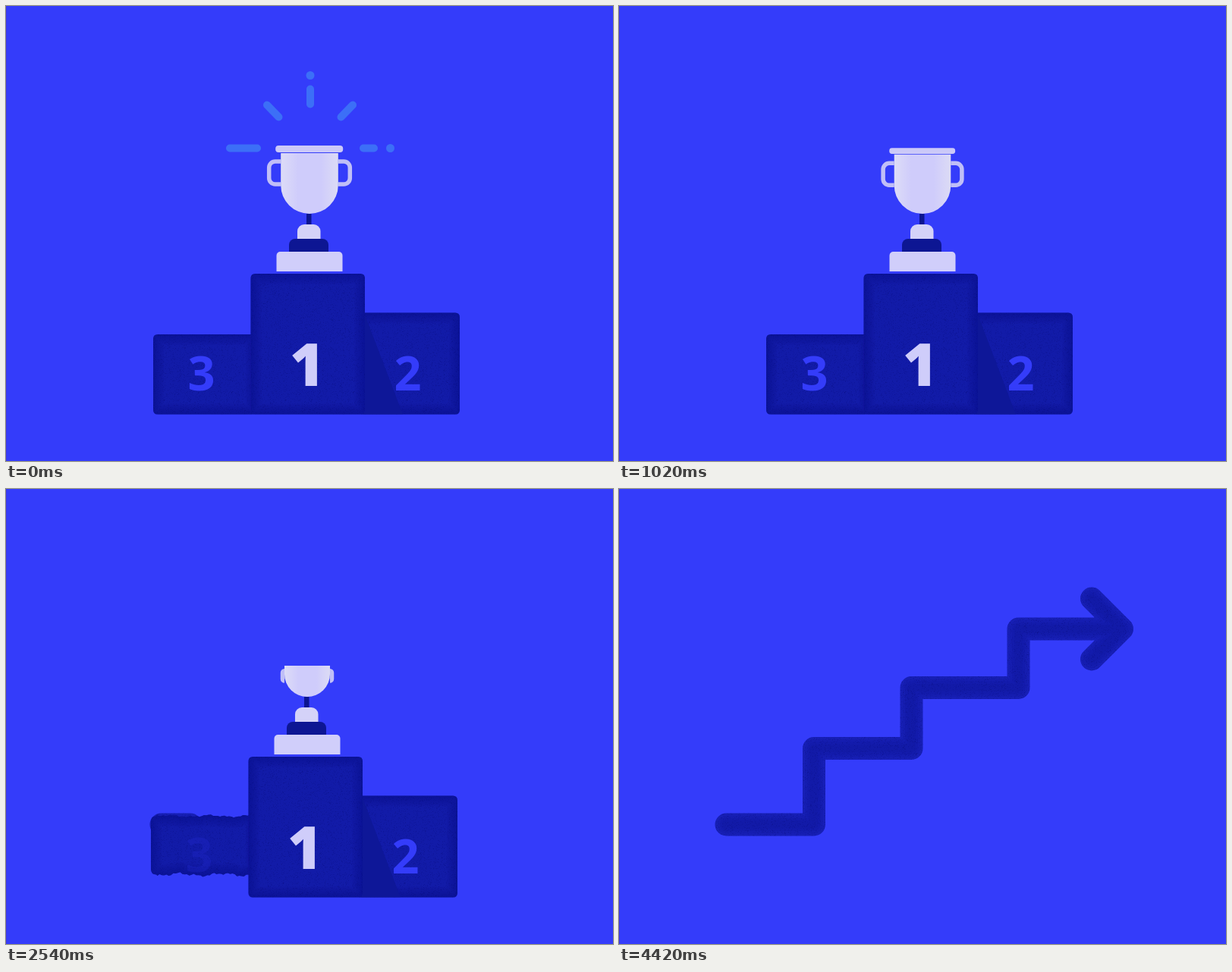
Write an HTML page with a canvas that moves like this. It is 800x600 px and loops after 4460 ms.

```html
<!DOCTYPE html>
<html lang="en">
<head>
<meta charset="utf-8">
<title>Podium and arrow</title>
<style>
html, body { margin: 0; width: 100%; height: 100%; overflow: hidden; background: #343cfa; }
canvas { display: block; width: 800px; height: 600px; }
</style>
</head>
<body>
<canvas id="stage" width="800" height="600"></canvas>
<script>
const ctx = document.getElementById('stage').getContext('2d');
const LOOP = 4460, POSTER = 100, STEP = 40, HOLD = 1500;
const BG = '#343cfa', INK = '#121ba8', DEEP = '#0c1590', PALE = '#cfcdfa', RAY = '#3c6ff7';
const FLOOR = 538.5;

const clamp = v => Math.min(1, Math.max(0, v));
const lerp = (a, b, k) => a + (b - a) * k;
const span = (t, a, d) => clamp((t - a) / d);
const easeOut = u => 1 - (1 - u) ** 3;
const easeBoth = u => u < 0.5 ? 4 * u ** 3 : 1 - 4 * (1 - u) ** 3;
const wave = x => Math.sin(x * 0.11) * 0.5 + Math.sin(x * 0.27 + 1) * 0.35 + Math.sin(x * 0.71) * 0.3;

const grain = makeGrain();

function makeGrain() {
  const c = document.createElement('canvas');
  c.width = c.height = 160;
  const g = c.getContext('2d');
  let seed = 7;
  const rnd = () => (seed = seed * 16807 % 2147483647) / 2147483647;
  for (let i = 0; i < 7000; i++) {
    g.fillStyle = `rgba(6,10,110,${rnd() * 0.22})`;
    g.fillRect(Math.floor(rnd() * 160), Math.floor(rnd() * 160), 1, 1);
  }
  return ctx.createPattern(c, 'repeat');
}

function pill(x0, y0, x1, y1, w, color) {
  ctx.beginPath();
  ctx.moveTo(x0, y0);
  ctx.lineTo(x1, y1);
  ctx.lineWidth = w;
  ctx.lineCap = 'round';
  ctx.strokeStyle = color;
  ctx.stroke();
}

function roundRect(x, y, w, h, r, color) {
  if (h <= 0 || w <= 0) return;
  ctx.beginPath();
  ctx.roundRect(x, y, w, h, r);
  ctx.fillStyle = color;
  ctx.fill();
}

// Block with rippling top and bottom edges
function block(b, inside) {
  const { x0, y0, x1, y1, top = 0, bottom = 0 } = b;
  if (y1 - y0 < 1) return;
  const r = Math.min(b.r || 6, (y1 - y0) / 2);
  ctx.save();
  ctx.beginPath();
  ctx.moveTo(x0, y0 + r);
  ctx.quadraticCurveTo(x0, y0, x0 + r, y0);
  for (let x = x0 + r; x < x1 - r; x += 3) ctx.lineTo(x, y0 + top * wave(x));
  ctx.lineTo(x1 - r, y0);
  ctx.quadraticCurveTo(x1, y0, x1, y0 + r);
  ctx.lineTo(x1, y1 - r);
  ctx.quadraticCurveTo(x1, y1, x1 - r, y1);
  for (let x = x1 - r; x > x0 + r; x -= 3) ctx.lineTo(x, y1 + bottom * wave(x + 40));
  ctx.lineTo(x0 + r, y1);
  ctx.quadraticCurveTo(x0, y1, x0, y1 - r);
  ctx.closePath();
  ctx.fillStyle = INK;
  ctx.fill();
  ctx.clip();
  ctx.lineJoin = 'round';
  ctx.strokeStyle = 'rgba(8,14,120,.06)';
  for (let w = 4; w <= 28; w += 4) {
    ctx.lineWidth = w;
    ctx.stroke();
  }
  ctx.fillStyle = grain;
  ctx.fill();
  if (inside) inside();
  ctx.restore();
}

// Places the visible centre of a digit at cx
function digit(text, cx, y, size, weight, color, alpha) {
  if (alpha <= 0) return;
  ctx.globalAlpha = alpha;
  ctx.font = `${weight} ${size}px "Open Sans", "Noto Sans", sans-serif`;
  ctx.textAlign = 'left';
  const m = ctx.measureText(text);
  ctx.fillStyle = color;
  ctx.fillText(text, cx - (m.actualBoundingBoxRight - m.actualBoundingBoxLeft) / 2, y);
  ctx.globalAlpha = 1;
}

const shown = (t, a, da, b, db) => span(t, a, da) * (1 - span(t, b, db));

// Rises from the floor, then shrinks up into a stair
function boxState(t, s) {
  const grow = easeOut(span(t, s.start, s.rise));
  const leave = easeBoth(span(t, s.end, s.fall));
  const mix = i => lerp(s.box[i], s.stair[i], leave);
  return {
    grow, leave,
    x0: mix(0), x1: mix(2), y1: mix(3),
    y0: leave ? mix(1) : lerp(FLOOR, s.box[1], grow),
    r: lerp(6, 9, leave),
    top: leave ? 2 * clamp(leave * 4) : grow < 1 ? 3 * clamp((1 - grow) * 5) : 0,
    bottom: leave ? 3 * clamp(leave * 4) : 0
  };
}

const THIRD = { start: 400, rise: 470, end: 2400, fall: 310, box: [194, 433, 330, FLOOR], stair: [194, 428, 337, 457] };
const FIRST = { start: 200, rise: 370, end: 2580, fall: 260, box: [322.5, 353, 473, FLOOR], stair: [309, 327, 466, 357] };
const SECOND = { start: 420, rise: 480, end: 2600, fall: 404, box: [465, 404.5, 598, FLOOR], stair: [454, 247, 598, 277] };

function podium(t) {
  const c = boxState(t, THIRD), b = boxState(t, SECOND), a = boxState(t, FIRST);
  if (c.leave < 1) {
    block(c);
    digit('3', 257.5, 507 + c.y0 - 433, 63, 700, BG, shown(t, 640, 160, 2380, 190));
  }
  if (b.leave < 1) {
    block(b, () => {
      ctx.globalAlpha = 1 - clamp(b.leave * 8);
      ctx.beginPath();
      ctx.moveTo(472, FLOOR - 134 * b.grow ** 2);
      ctx.lineTo(523, FLOOR);
      ctx.lineTo(465, FLOOR);
      ctx.fillStyle = '#0e1798';
      ctx.fill();
      ctx.globalAlpha = 1;
    });
    digit('2', 529.5, 507 + b.y0 - 404.5, 63, 700, BG, shown(t, 560, 170, 2600, 110));
  }
  if (a.leave < 1) {
    block(a);
    digit('1', 393.5, 501 + a.y0 - 353, 78, 800, PALE, shown(t, 400, 150, 2560, 110));
  }
}

function handle(side, top, h, w, edge) {
  const x = 400 + side * edge, out = x + side * w, r = Math.min(8, w);
  ctx.beginPath();
  ctx.moveTo(x, top);
  ctx.arcTo(out, top, out, top + r, r);
  ctx.arcTo(out, top + h, out - side * r, top + h, r);
  ctx.lineTo(x, top + h);
  ctx.lineWidth = 5.5;
  ctx.lineCap = 'butt';
  ctx.strokeStyle = '#c0bff7';
  ctx.stroke();
}

function cup(k, foot) {
  if (k <= 0.03) return;
  const half = 23.5 + 14.3 * k, top = foot - 90 * k;
  const rim = clamp((k - 0.75) / 0.25);
  const arm = clamp((k - 0.35) / 0.65);
  if (arm > 0) {
    for (const side of [-1, 1]) handle(side, top + lerp(4, 21, arm), lerp(10, 30, arm), 15.5 * arm, half);
  }
  const bodyTop = top + 10 * rim;
  const bend = Math.min(half, (foot - bodyTop) * 0.85);
  const fill = ctx.createLinearGradient(400 - half, 0, 400 + half, 0);
  fill.addColorStop(0, '#dddcf7');
  fill.addColorStop(0.3, '#cfccfb');
  fill.addColorStop(0.7, '#cfccfb');
  fill.addColorStop(1, '#dcdbf5');
  ctx.beginPath();
  ctx.moveTo(400 - half, bodyTop);
  ctx.lineTo(400 + half, bodyTop);
  ctx.lineTo(400 + half, foot - bend);
  ctx.ellipse(400, foot - bend, half, bend, 0, 0, Math.PI);
  ctx.closePath();
  ctx.fillStyle = fill;
  ctx.fill();
  if (rim > 0) {
    const w = lerp(half, 44.5, rim);
    roundRect(399.7 - w, top, w * 2, 9 * rim, 4 * rim, '#cbc9f8');
  }
}

function trophy(t) {
  const part = (a, b) => easeOut(span(t, a, 170)) * (1 - span(t, b, 90));
  const slab = part(640, 2610), dark = part(700, 2590), tier = part(750, 2570), stem = part(790, 2560);
  const slabY = 350 - 26 * slab, darkY = slabY - 17 * dark, tierY = darkY - 19 * tier, foot = tierY - 14 * stem;
  if (slab <= 0) return;
  roundRect(396, foot, 6.5, tierY - foot + 2, 0, DEEP);
  roundRect(384, tierY, 30.5, 19 * tier, [9 * tier, 9 * tier, 0, 0], '#d4d2f8');
  roundRect(373, darkY, 52, 17 * dark, [8 * dark, 8 * dark, 0, 0], '#0d1693');
  roundRect(356.5, slabY, 87, 26 * slab, [5 * slab, 5 * slab, 0, 0], '#d0cefa');
  const leave = span(t, 2300, 325) ** 2;
  cup(easeOut(span(t, 820, 300)) * (1 - leave), foot);
}

// Inner end, then outer end
const RAYS = [
  [331, 187.5, 295, 187.5], [359.5, 146.5, 344, 130.5], [401, 129.5, 401, 109.5],
  [441.5, 146.5, 457, 130.5], [471, 187.5, 485, 187.5]
];
const DOTS = [[401, 91.5], [506.5, 187.5]];

function rays(t) {
  const grow = easeOut(span(t, 1020, 190)), leave = easeBoth(span(t, 1860, 300));
  if (grow > 0 && leave < 1) {
    const w = 10 * Math.min(1, grow * 3, (1 - leave) * 3);
    for (const [x0, y0, x1, y1] of RAYS) {
      pill(lerp(x0, x1, leave), lerp(y0, y1, leave), lerp(x0, x1, grow), lerp(y0, y1, grow), w, RAY);
    }
  }
  const dot = easeOut(span(t, 1200, 120)) * (1 - span(t, 2040, 160));
  if (dot > 0) for (const [x, y] of DOTS) pill(x, y, x, y + 0.01, 11 * dot, RAY);
}

// Liquid rising from below: x, width, lean, head and tail at 620 ms
const STREAMS = [
  [253, 11, 6, 330, 561], [369, 15, -3, 300, 569], [364, 6, 0, 581, 592],
  [426, 18, 3, 557, 588], [405, 8, 0, 597, 612]
];

function streams(t) {
  if (t > 800) return;
  ctx.fillStyle = INK;
  for (const [x, w, lean, head, tail] of STREAMS) {
    const up = (t - 620) * 0.56;
    const y0 = Math.max(FLOOR - 4, head - up), y1 = tail - up;
    if (y0 > 604 || y1 <= FLOOR) continue;
    const mid = lerp(y0, y1, 0.5);
    ctx.beginPath();
    ctx.moveTo(x - w / 2, y0 + w / 3);
    ctx.quadraticCurveTo(x, y0 - w / 3, x + w / 2, y0 + w / 3);
    ctx.quadraticCurveTo(x + w / 2 + lean / 2, mid, x + lean + 2, y1);
    ctx.quadraticCurveTo(x + lean - 3, y1, x - w / 3 + lean / 2, mid);
    ctx.closePath();
    ctx.fill();
  }
}

// Loose drops pulled after the blocks: x, y, width, height at 2860 ms
const DROPS = [
  [490, 363, 11, 27], [517, 367, 6, 8], [530, 401.5, 4, 6], [557, 391, 5, 5],
  [302, 433, 5, 10], [376, 480, 5, 18], [442, 470, 3, 5]
];

function drops(t) {
  const size = shown(t, 2640, 90, 2880, 110);
  if (size <= 0) return;
  const dy = (2860 - t) * 0.55;
  ctx.fillStyle = '#1019a2';
  for (const [x, y, w, h] of DROPS) {
    ctx.beginPath();
    ctx.ellipse(x, y + dy, w / 2 * size, h / 2 * size, -0.1, 0, 7);
    ctx.fill();
  }
  ctx.beginPath();
  ctx.moveTo(446, 325 + dy);
  ctx.lineTo(456, 323 + dy);
  ctx.lineTo(456, lerp(325, 350, size) + dy);
  ctx.lineTo(459, lerp(325, 376, size) + dy);
  ctx.lineTo(453, lerp(325, 376, size) + dy);
  ctx.lineTo(450, lerp(325, 348, size) + dy);
  ctx.fill();
}

const STAIRS = [
  [207.5, 442.5], [323, 442.5], [323, 342], [451.5, 342],
  [451.5, 262], [592.5, 262], [592.5, 184.5], [729, 184.5]
];
const LENGTH = 779.5;

function stairs(t) {
  const u = t < 2856 ? span(t, 2269, 587) / 2 : 0.5 + span(t, 2856, 490) / 2;
  const len = easeBoth(u) * LENGTH;
  if (len < 0.5) return;
  let left = len, [x, y] = STAIRS[0];
  const line = new Path2D();
  line.moveTo(x, y);
  for (let i = 1; i < STAIRS.length && left > 0; i++) {
    const [nx, ny] = STAIRS[i];
    const d = Math.hypot(nx - x, ny - y), k = Math.min(1, left / d);
    x = lerp(x, nx, k);
    y = lerp(y, ny, k);
    line.lineTo(x, y);
    left -= d;
  }
  const head = 40 * clamp((len - 643) / 80);
  if (head > 0) {
    line.moveTo(x - head, y - head);
    line.lineTo(x, y);
    line.lineTo(x - head, y + head);
  }
  ctx.lineCap = ctx.lineJoin = 'round';
  const width = 30 * clamp(len / 10);
  ['#171fb5', '#151db0', '#131bac', '#121aa8'].forEach((color, i) => {
    ctx.lineWidth = width * (1 - i * 0.22);
    ctx.strokeStyle = color;
    ctx.stroke(line);
  });
  ctx.lineWidth = width;
  ctx.strokeStyle = grain;
  ctx.stroke(line);
}

function draw(t) {
  ctx.fillStyle = BG;
  ctx.fillRect(0, 0, 800, 600);
  ctx.fillStyle = '#3d38dc';
  ctx.fillRect(0, 0, 1, 600);
  const pan = -66 * easeBoth(span(t, 2307, 1035));
  ctx.save();
  ctx.translate(pan, 0);
  streams(t);
  stairs(t);
  podium(t);
  trophy(t);
  rays(t);
  ctx.restore();
  drops(t);
}

function tick() {
  const t = performance.now() % LOOP;
  draw(t < POSTER ? HOLD : POSTER + Math.floor((t - POSTER) / STEP) * STEP);
  requestAnimationFrame(tick);
}
tick();
</script>
</body>
</html>
```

- REQUIREMENT -
Lines of the material in which the word "easeOut" occurs are to be copied out.

- EXERCISE OUTPUT -
const easeOut = u => 1 - (1 - u) ** 3;
  const grow = easeOut(span(t, s.start, s.rise));
  const part = (a, b) => easeOut(span(t, a, 170)) * (1 - span(t, b, 90));
  cup(easeOut(span(t, 820, 300)) * (1 - leave), foot);
  const grow = easeOut(span(t, 1020, 190)), leave = easeBoth(span(t, 1860, 300));
  const dot = easeOut(span(t, 1200, 120)) * (1 - span(t, 2040, 160));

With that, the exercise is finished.